  17. 17. Extended Statistics Improvements in Postgres 13 • Postgres 10 introduced the concept of extended statistics. Postgres keeps some statistics about the "shape" of your data to ensure it can plan queries efficiently, but the statistics kept by default cannot track things like inter-column dependencies. Extended statistics were introduced to address that: These are database objects (like indexes) that you create manually with CREATE STATISTICS to give the query planner more information for more specific situations. These would be expensive for Postgres to determine automatically, but armed with an understanding of the semantics of your schema, you can provide that additional info. Used carefully, this can lead to massive performance improvements. ( How we used Postgres extended statistics to achieve a 3000x speedup ) • Postgres 13 brings a number of small but important improvements to extended statistics, including support for using them with OR clauses and in IN/ANY constant lists, allowing consideration of multiple extended statistics objects in planning a query, and support for setting a statistics target for extended statistics: • Like with the regular statistics target, this is a trade-off between additional planning time (and longer ANALYZE runs), versus having more precise plans. We recommend using this in a targeted manner using EXPLAIN plans to confirm plan changes. # ALTER STATISTICS name OWNER TO { new_owner | CURRENT_USER | SESSION_USER } # ALTER STATISTICS name RENAME TO new_name # ALTER STATISTICS name SET SCHEMA new_schema # ALTER STATISTICS name SET STATISTICS new_target

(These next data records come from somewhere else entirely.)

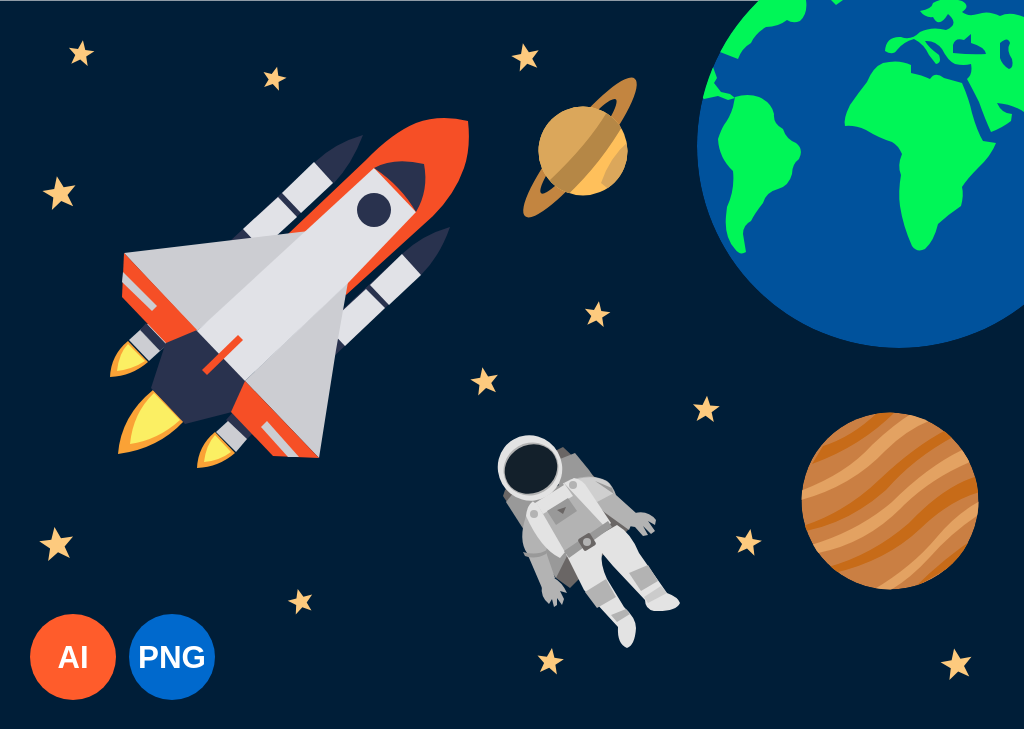
<!DOCTYPE html>
<html lang="en">
<head>
<meta charset="utf-8">
<title>Space illustration set</title>
<style>
:root {
  --space: #001e38; --edge: #8f9ba6;
  --star: #fdca7e;
  --ocean: #00529c; --land: #00f657;
  --red: #f64f26; --navy: #29324e; --white: #e1e2e7; --grey: #cccdd2;
  --flame: #faa236; --flame-core: #fbef63;
  --ring: #c38540; --ring-dark: #b58746; --saturn: #ffc05b; --saturn-shade: #dba75b;
  --mars: #ca7f43; --mars-dark: #c76b18; --mars-light: #e3a262;
  --suit: #e3e3e3; --suit-mid: #b3b3b3; --suit-dark: #999; --pack: #6a6665; --visor: #13202b;
  --badge-ai: #ff5c2b; --badge-png: #0069cd;
}
* { margin: 0; padding: 0; }
html, body { width: 1024px; height: 729px; overflow: hidden; background: var(--space); }
svg { display: block; }
.badge text { font: 700 31px "Liberation Sans", "TeX Gyre Heros Cn", sans-serif; fill: #fff; text-anchor: middle; }
.stars { fill: var(--star); }
.land { fill: var(--land); }
.red { fill: var(--red); } .navy { fill: var(--navy); } .white { fill: var(--white); } .grey { fill: var(--grey); }
.flame { fill: var(--flame); } .core { fill: var(--flame-core); }
.suit { fill: var(--suit); } .mid { fill: var(--suit-mid); } .dark { fill: var(--suit-dark); } .pack { fill: var(--pack); }
</style>
</head>
<body>
<svg width="1024" height="729" viewBox="0 0 1024 729" role="img" aria-label="Space shuttle, astronaut and planets among stars">
  <defs>
    <polygon id="star" points="0,-15 4,-5 14,-5 6,2 9,12 0,6 -9,12 -6,2 -14,-5 -4,-5"/>
    <clipPath id="earth-disc"><circle cx="899" cy="146" r="202"/></clipPath>
    <clipPath id="mars-disc"><circle cx="890" cy="501" r="88.5"/></clipPath>
    <clipPath id="saturn-disc"><circle cx="583" cy="151" r="44.5"/></clipPath>
  </defs>

  <rect width="1024" height="729" fill="var(--space)"/>
  <rect width="1024" height="1" fill="var(--edge)"/>

  <g class="stars">
    <use href="#star" transform="translate(81 54) rotate(8) scale(.92)"/>
    <use href="#star" transform="translate(274 79) rotate(14) scale(.85)"/>
    <use href="#star" transform="translate(526 58) rotate(-12)"/>
    <use href="#star" transform="translate(60 194) rotate(-10) scale(1.2)"/>
    <use href="#star" transform="translate(597 315) rotate(8) scale(.92)"/>
    <use href="#star" transform="translate(485 382) rotate(-10)"/>
    <use href="#star" transform="translate(706 410) rotate(4) scale(.96)"/>
    <use href="#star" transform="translate(57 545) rotate(-8) scale(1.22)"/>
    <use href="#star" transform="translate(301 602) rotate(-14) scale(.9)"/>
    <use href="#star" transform="translate(748 543) rotate(10) scale(.95)"/>
    <use href="#star" transform="translate(550 662) rotate(8) scale(.95)"/>
    <use href="#star" transform="translate(957 665) rotate(-10) scale(1.12)"/>
  </g>

  <g id="earth" clip-path="url(#earth-disc)">
    <circle cx="899" cy="146" r="202" fill="var(--ocean)"/>
    <g class="land">
      <path id="north-america" d="M758 0H806Q808 14 800 21Q793 24 787 20Q778 27 766 27Q755 34 751 43Q742 48 738 59L720 52L735 20Z"/>
      <path id="central-america" d="M713 67L717 78L714 83L721 92L730 94L735 98L728 100L718 96L704 99L695 90Z"/>
      <path id="south-america" d="M735 97Q748 93 759 97Q772 103 774 114Q773 124 783 129Q786 139 796 143Q804 149 799 159Q792 164 792 174Q789 186 778 189Q766 192 763 203Q755 213 751 221Q743 225 743 234L746 252Q740 256 735 249Q724 237 726 216L727 207Q735 190 733 171Q719 158 718 139Q721 130 724 125Q730 117 733 107Z"/>
      <path id="greenland" d="M831 0H843L836 5Z"/>
      <path id="africa" d="M883 63Q899 59 911 65L911 73Q922 75 930 79Q935 71 944 78L962 83Q969 99 972 113Q977 131 983 141L996 143Q991 156 978 168Q967 179 962 187Q964 195 961 206Q949 214 938 224Q934 241 925 249Q917 253 912 246Q903 226 900 206Q898 192 901 175Q897 166 902 154Q898 145 892 142Q879 138 866 130Q855 125 845 126Q843 119 850 105Q859 92 867 82Q873 67 883 63Z"/>
      <path id="eurasia" d="M1024 17Q1010 11 1000 16Q988 10 978 14Q968 17 962 12Q971 6 962 1Q945 -4 933 3Q932 9 920 11Q925 18 933 17Q939 29 948 14Q960 24 946 30Q932 26 920 32Q911 41 901 37Q886 36 885 51Q893 56 897 50Q903 42 914 39Q924 44 929 55L936 64Q942 63 939 55Q928 47 925 41Q935 40 942 49Q948 61 955 64Q964 66 971 64Q973 74 967 79Q972 88 979 102Q985 119 991 132Q1002 128 1011 121L1012 114Q1002 114 997 103Q1012 104 1024 112Z"/>
    </g>
    <g fill="var(--ocean)">
      <path id="black-sea" d="M953 45Q955 37 964 40L971 34L971 43Q985 47 986 54Q972 55 953 53Z"/>
      <path id="caspian-sea" d="M1000 43Q1008 36 1010 43Q1006 50 1012 59Q1014 68 1009 69Q1002 65 1000 58Z"/>
    </g>
  </g>

  <g id="saturn">
    <path transform="translate(580 147.500) rotate(-51.500)" fill="var(--ring)" fill-rule="evenodd" d="M-88 0A88 19 0 0 1 88 0A88 19 0 0 1 -88 0ZM-60 -2A60 10 0 0 0 60 -2A60 10 0 0 0 -60 -2Z"/>
    <g clip-path="url(#saturn-disc)">
      <rect x="538" y="106" width="90" height="90" fill="var(--saturn)"/>
      <polygon points="530,100 640,100 626,120 560,206 530,206" fill="var(--saturn-shade)"/>
      <path d="M630 140Q610 156 601 183L612 192L640 160Z" fill="var(--saturn-shade)"/>
      <path d="M607 112Q588 144 550 180L562 200Q600 166 626 120Z" fill="var(--ring-dark)"/>
    </g>
  </g>

  <g id="mars" clip-path="url(#mars-disc)">
    <circle cx="890" cy="501" r="88.500" fill="var(--mars)"/>
    <g fill="var(--mars-dark)">
      <path d="M823 446Q852 437 878 412L897 410Q862 446 812 464Z"/>
      <path d="M803 526Q846 512 880 479Q915 446 946 430L953 437Q914 458 886 490Q850 522 806 531Z"/>
      <path d="M828 567Q872 555 909 523Q945 485 978 476L980 492Q950 500 920 529Q886 561 834 573Z"/>
      <path d="M914 588Q944 558 979 535L962 560Z"/>
    </g>
    <g fill="var(--mars-light)">
      <path d="M800 491Q846 474 872 445Q894 424 914 412L931 420Q906 430 885 451Q852 486 801 500Z"/>
      <path d="M811 545Q858 531 892 502Q927 467 962 450L970 462Q932 478 904 505Q868 543 818 553Z"/>
      <path d="M873 590Q912 567 937 537Q956 514 980 501L978 515Q950 534 930 557Q910 579 889 591Z"/>
    </g>
  </g>

  <g id="shuttle">
    <g id="tank" class="red">
      <path d="M288 234L366 160Q392 133 416 123Q440 114 468 121Q471 148 464 168Q455 194 433 216L346 295Z"/>
    </g>
    <g id="left-booster">
      <path class="navy" d="M363 135Q352 164 334 183L315 162Q335 143 363 135Z"/>
      <polygon class="navy" points="315,162 334,182 248,262 229,242"/>
      <polygon class="white" points="314,162 333,183 301,213 282,193"/>
      <polygon class="white" points="278,197 297,217 262,249 243,229"/>
      <polygon class="white" points="154,319 176,337 160,351 140,330"/>
      <polygon class="navy" points="146,323 167,345 160,351 140,330"/>
      <polygon class="grey" points="140,330 160,351 149,361 129,340"/>
      <path class="flame" d="M128 341L148 362Q132 376 110 377Q111 355 128 341Z"/>
      <path class="core" d="M128 344L145 361Q133 369 117 371Q119 353 128 344Z"/>
    </g>
    <g id="right-booster">
      <path class="navy" d="M450 227Q440 256 421 275L402 254Q422 235 450 227Z"/>
      <polygon class="navy" points="402,254 421,274 330,360 311,339"/>
      <polygon class="white" points="402,254 421,275 389,305 370,285"/>
      <polygon class="white" points="366,289 385,308 345,346 326,326"/>
      <polygon class="navy" points="233,412 253,433 246,440 226,420"/>
      <polygon class="grey" points="228,421 247,439 236,452 216,432"/>
      <path class="flame" d="M215 432L235 453Q219 467 197 468Q198 446 215 432Z"/>
      <path class="core" d="M215 435L231 452Q219 461 204 462Q206 445 215 435Z"/>
    </g>
    <path class="flame" d="M153 390L184 421Q158 449 118 454Q121 416 153 390Z"/>
    <path class="core" d="M154 393L180 420Q158 440 130 444Q133 413 154 393Z"/>
    <polygon id="engine" class="navy" points="166,342 198,328 247,380 232,412 185,424 151,388"/>
    <g id="left-wing">
      <polygon class="grey" points="124,253 300,232 320,230 197,331"/>
      <polygon class="red" points="124,253 197,330 166,343 122,297"/>
      <polygon class="grey" points="123,272 157,306 152,311 122,282"/>
    </g>
    <g id="right-wing">
      <polygon class="grey" points="348,282 336,350 319,458 245,381"/>
      <polygon class="red" points="245,381 319,458 273,456 231,412"/>
      <polygon class="grey" points="267,421 299,457 288,457 261,427"/>
    </g>
    <path id="fuselage" class="white" d="M197 331L374 168L416 212L348 283L245 381Z"/>
    <path id="nose" class="navy" d="M374 168Q394 157 424 164Q429 190 416 212Q401 186 374 168Z"/>
    <circle id="porthole" class="navy" cx="374" cy="210" r="17"/>
    <polygon id="tail-fin" class="red" points="238,335 243,340 207,375 202,370"/>
  </g>

  <g id="astronaut">
    <g id="backpack">
      <path class="pack" d="M555 451L563 447L636 516L628 530L570 588L556 578L503 496L505 490Z"/>
      <path class="dark" d="M560 459L575 453L589 470L601 488L556 578L540 555L506 502L515 491Z"/>
    </g>
    <g id="right-arm">
      <path class="mid" d="M573 479Q592 473 607 481Q613 486 616 495L636 513L629 530L604 512L590 497Z"/>
      <path class="suit" d="M577 479Q597 474 609 483L614 493L597 502Z" opacity=".6"/>
      <path class="dark" d="M595 481L612 488L614 494Z"/>
      <path class="mid" d="M635 513Q648 510 656 520L655 525L648 521L655 531L651 534L643 526L648 535L643 536L635 527L629 526Z"/>
    </g>
    <g id="left-arm">
      <path class="mid" d="M526 516Q518 540 527 553L542 588L555 578L546 552L549 536Z"/>
      <path class="dark" d="M523 552Q537 556 547 550L546 554Q535 560 525 556Z"/>
      <path class="mid" d="M542 585Q540 597 549 604L552 599L554 607L557 605V598L562 605L564 599L560 591L567 593Q562 582 554 578Z"/>
    </g>
    <g id="legs">
      <path class="suit" d="M566 554L617 525Q631 533 639 553L667 593Q678 597 680 603Q676 612 654 611Q645 609 645 600L613 566L602 553Q600 564 607 579L624 607Q636 618 636 628Q635 645 627 648Q617 644 618 627L584 590Z"/>
      <polygon class="mid" points="629,573 648,565 658,581 641,591"/>
      <polygon class="mid" points="585,592 606,579 616,597 597,608"/>
      <path class="mid" d="M611 615L626 609L630 614L617 622Z"/>
      <path class="mid" d="M644 597L661 586L667 593L648 603Z" opacity=".5"/>
    </g>
    <g id="torso">
      <path class="mid" d="M527 514Q529 503 536 499L571 479Q580 478 586 486L609 522L567 554Z"/>
      <path class="suit" d="M526 516Q527 504 535 500L565 552L560 558Q541 549 526 516Z"/>
      <path class="suit" d="M564 483L574 478Q583 480 587 487L611 523L606 528Z"/>
      <polygon class="suit" points="535,501 564,483 573,496 543,514"/>
      <circle class="mid" cx="534" cy="514" r="4"/>
      <circle class="mid" cx="573" cy="485" r="4"/>
      <polygon class="dark" points="547,511 568,498 577,511 556,525"/>
      <polygon class="pack" points="557,510 566,507 563,514"/>
      <polygon class="dark" points="564,551 608,521 612,527 569,558"/>
      <rect class="pack" x="580" y="535" width="14" height="14" rx="2" transform="rotate(-32 587 542)"/>
      <circle class="mid" cx="587" cy="542" r="4"/>
    </g>
    <g id="helmet">
      <polygon class="dark" points="530,499 560,480 564,485 535,503"/>
      <path fill="var(--visor)" d="M535 496L557 482L559 485L538 499Z"/>
      <ellipse class="suit" cx="530" cy="468" rx="32" ry="33" transform="rotate(-30 530 468)"/>
      <ellipse class="mid" cx="531" cy="469" rx="28" ry="26" transform="rotate(-30 531 469)"/>
      <ellipse cx="531" cy="469" rx="27" ry="24" fill="var(--visor)" transform="rotate(-30 531 469)"/>
    </g>
  </g>

  <g id="format-badges" class="badge">
    <circle cx="73" cy="657" r="43" fill="var(--badge-ai)"/>
    <text x="73" y="668" textLength="31" lengthAdjust="spacingAndGlyphs">AI</text>
    <circle cx="172" cy="657" r="43" fill="var(--badge-png)"/>
    <text x="172" y="668" textLength="68" lengthAdjust="spacingAndGlyphs">PNG</text>
  </g>
</svg>
</body>
</html>
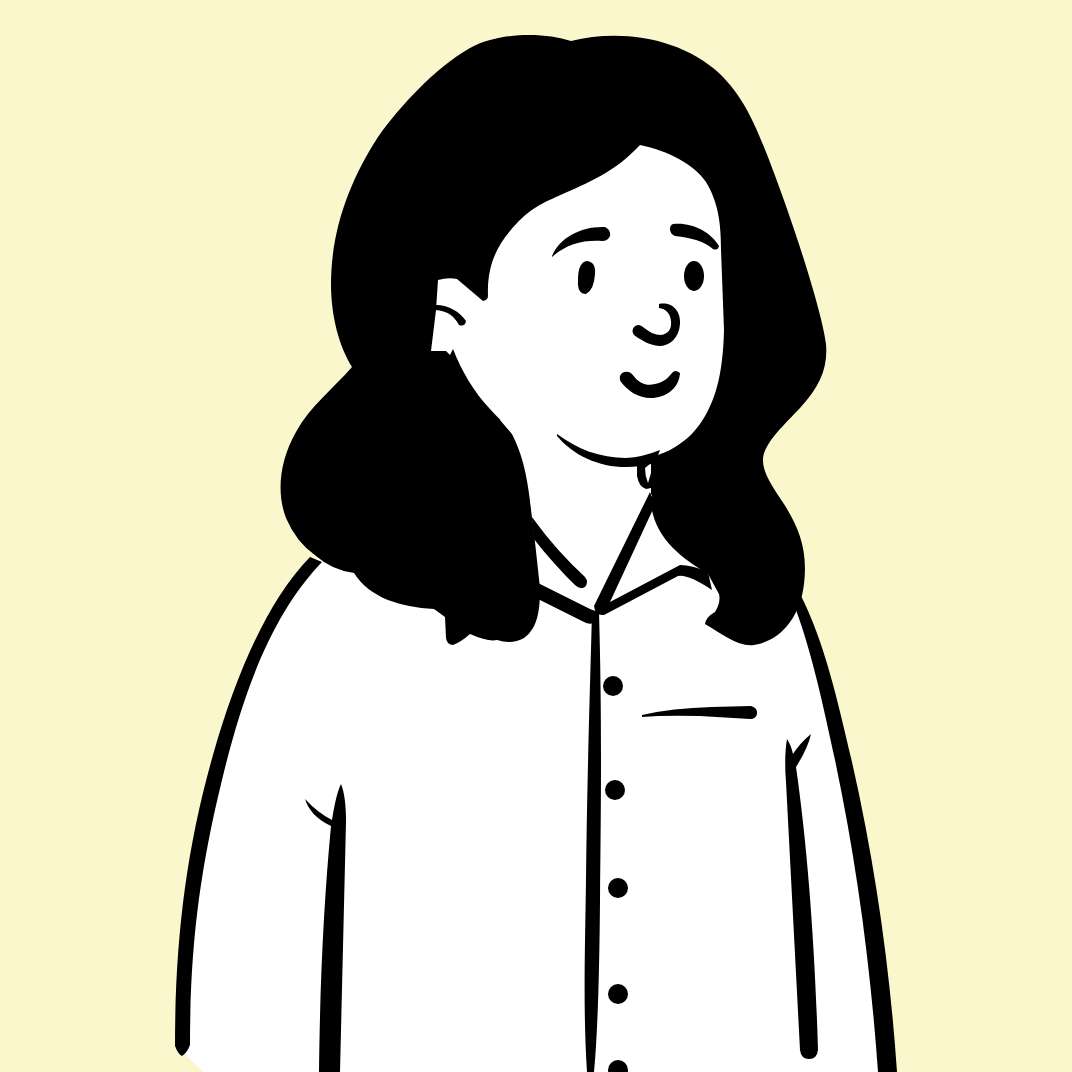
<!DOCTYPE html>
<html lang="en">
<head>
<meta charset="utf-8">
<title>Portrait avatar</title>
<style>
:root { --ground: #fbf7cd; --ink: #000; --paper: #fff; }
html, body { margin: 0; background: var(--ground); overflow: hidden; }
.portrait { display: block; width: 1072px; height: 1072px; background: var(--ground); }
.ink { fill: var(--ink); }
.paper { fill: var(--paper); }
.line { fill: none; stroke: var(--ink); stroke-width: 12; stroke-linecap: round; stroke-linejoin: round; }
</style>
</head>
<body>
<svg class="portrait" viewBox="0 0 1072 1072" role="img" aria-label="Line drawing of a smiling person with long dark hair and a buttoned shirt">
  <defs><circle id="button" r="10"/></defs>

  <g id="shirt">
    <path class="paper" d="M318 556C270 602 238 680 214 770C188 868 182 950 182 1052L204 1072H888C876 930 846 760 822 676C812 642 804 618 796 600L700 470H500Z"/>
    <path class="ink" d="M310 557C268 600 236 674 213 755C186 850 175 940 175 1046Q178 1054 182 1056Q187 1053 190 1045C190 945 200 870 222 780C246 680 276 610 322 562Z"/>
    <path class="ink" d="M800 594C824 640 838 702 852 762C876 868 890 970 897 1072H878C870 960 856 860 835 760C822 700 812 654 796 610Z"/>
    <path class="ink" d="M341 784Q346 796 346 822L340 1072H319C320 980 324 900 331 826C316 819 308 809 305 799Q318 813 332 820Q336 794 341 784Z"/>
    <path class="ink" d="M787 739Q791 745 793 754Q800 743 811 734Q808 748 796 767C808 850 815 950 818 1050Q817 1059 809 1059Q801 1059 800 1050L786 782Q784 756 787 739Z"/>
    <path class="ink" d="M642 715Q672 708 712 707L751 706Q758 708 757 714Q756 719 750 719L700 716Q665 715 642 717Z"/>
    <path class="ink" d="M592 612H599C602 720 601 800 600 900Q599 1020 594 1072H587C583 1010 585 950 586 880C587 780 590 690 592 612Z"/>
    <use class="ink" href="#button" x="613" y="686"/>
    <use class="ink" href="#button" x="615" y="790"/>
    <use class="ink" href="#button" x="618" y="888"/>
    <use class="ink" href="#button" x="618" y="994"/>
    <use class="ink" href="#button" x="618" y="1070"/>
  </g>

  <g id="hair">
    <path class="ink" d="M571 41C544 32 500 32 470 48C435 68 400 106 378 137C350 180 331 230 331 284C331 316 339 346 352 367C334 388 310 406 296 432C280 460 276 492 286 518Q296 542 316 556Q332 570 354 573C370 598 400 607 434 609L445 617L446 638Q447 645 453 645Q461 642 470 634Q488 642 497 640Q512 645 524 638C538 628 540 610 540 588L530 496L560 440H640L651 470L651 505C656 540 682 558 708 574L719 594Q721 602 715 612Q706 617 705 624C722 634 738 647 754 645C780 641 800 618 804 584C808 550 799 528 784 504C772 486 762 472 763 458C765 442 785 424 800 408C820 386 828 368 826 344C822 312 795 228 771 165C755 123 744 98 720 74C680 37 620 29 571 41Z"/>
  </g>

  <g id="neck">
    <path class="paper" d="M500 420L512 434C524 458 528 480 532 518L580 584L600 604L652 496L640 465L560 425Z"/>
    <path class="ink" d="M637 460V476Q639 487 646 489L656 487V455Z"/>
    <path class="paper" d="M645 468L651 463V473Q649 480 648 483Q645 476 645 468Z"/>
  </g>

  <g id="collar">
    <path class="paper" d="M537 541L582 588L590 610L541 586Z"/>
    <path class="ink" d="M532 517C550 542 568 561 585 577Q589 582 585 587Q580 590 575 585C560 570 547 556 534 539Z"/>
    <path class="ink" d="M538 583L590 609L598 612L594 623Q589 625 584 622L538 599Z"/>
    <path class="ink" d="M650 492L594 606Q595 616 604 615L678 576Q688 574 712 590L708 572Q692 565 680 565L610 602L655 505Z"/>
  </g>

  <g id="face">
    <path class="paper" d="M640 145C668 151 694 164 706 182C718 202 721 222 721 250L724 330C723 370 717 398 702 421C686 446 658 460 626 460C596 459 574 449 558 436L545 450L512 434C506 424 498 418 490 409C474 392 462 372 453 349L450 355L446 351H431L436 310L438 280Q448 277 457 279L483 301Q488 300 488 296C487 270 494 250 510 231C526 212 536 206 556 197C590 182 615 172 640 145Z"/>
    <path class="ink" d="M436 305C449 305 460 312 466 321Q465 327 459 325C454 316 448 311 435 310Z"/>
    <path class="ink" d="M557 434C577 449 600 458 626 458Q643 457 660 450L655 463C616 474 579 462 557 436Z"/>
    <path class="ink" d="M552 256C560 237 582 226 605 227Q611 230 610 236Q608 241 602 241C582 240 567 244 552 257Z"/>
    <path class="ink" d="M673 224C692 222 711 232 719 246Q718 251 713 249C704 241 692 238 675 236Q670 234 670 229Q670 225 673 224Z"/>
    <path class="ink" d="M587 261Q596 262 595 274Q594 290 586 294Q577 294 578 280Q578 262 587 261Z"/>
    <ellipse class="ink" cx="694" cy="276" rx="10" ry="15"/>
    <path class="ink" d="M659 304C673 301 681 312 680 324C679 338 670 346 659 346C650 345 642 341 634 335Q631 331 634 327Q638 323 643 327C649 332 655 335 661 335C668 334 672 329 671 321C670 313 666 309 659 308Z"/>
    <path class="ink" d="M622 373Q628 370 632 374C640 385 648 386 655 384C664 382 668 378 672 373Q675 369 680 373C679 389 665 398 651 398C638 398 628 391 621 382Q618 377 622 373Z"/>
  </g>
</svg>
</body>
</html>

  18. 18. Execution plan creation and WAL output tracking WAL Usage Stats • The write-ahead log (WAL) ensures your data stays consistent in the event of a crash, even mid-write. Consistency is a fundamental property of databases—it ensures your transaction either committed or did not commit; you don't have to worry about in-between states. But on a busy system, WAL writes can often be a bottleneck. To help diagnose this, Postgres 13 includes more information on WAL usage from your queries. • EXPLAIN now supports information about WAL records generated during execution: # EXPLAIN (ANALYZE, WAL) DELETE FROM users; QUERY PLAN ------------------------------------------------------------------------------------------------------------------- Delete on users (cost=0.00..5409.00 rows=100000 width=6) (actual time=108.910..108.911 rows=0 loops=1) WAL: records=100000 fpi=741 bytes=11425721 -> Seq Scan on users (cost=0.00..5409.00 rows=100000 width=6) (actual time=8.519..51.850 rows=100000 loops=1) … # SELECT query, calls, wal_records, wal_fpi, wal_bytes FROM pg_stat_statements ORDER BY wal_records DESC LIMIT 1; -[ RECORD 1 ]--------------------------------------------------------------------------------------------- query | CREATE TEMPORARY TABLE upsert_data (server_id uuid NOT NULL, backend_id uuid NOT NULL, | query_start timestamp NOT NULL, query_fingerprint bytea NOT NULL, query_text text NOT NULL) calls | 7974948 wal_records | 966960816 wal_fpi | 1018412 wal_bytes | 100086092097
  19. 19. Q?!A good bye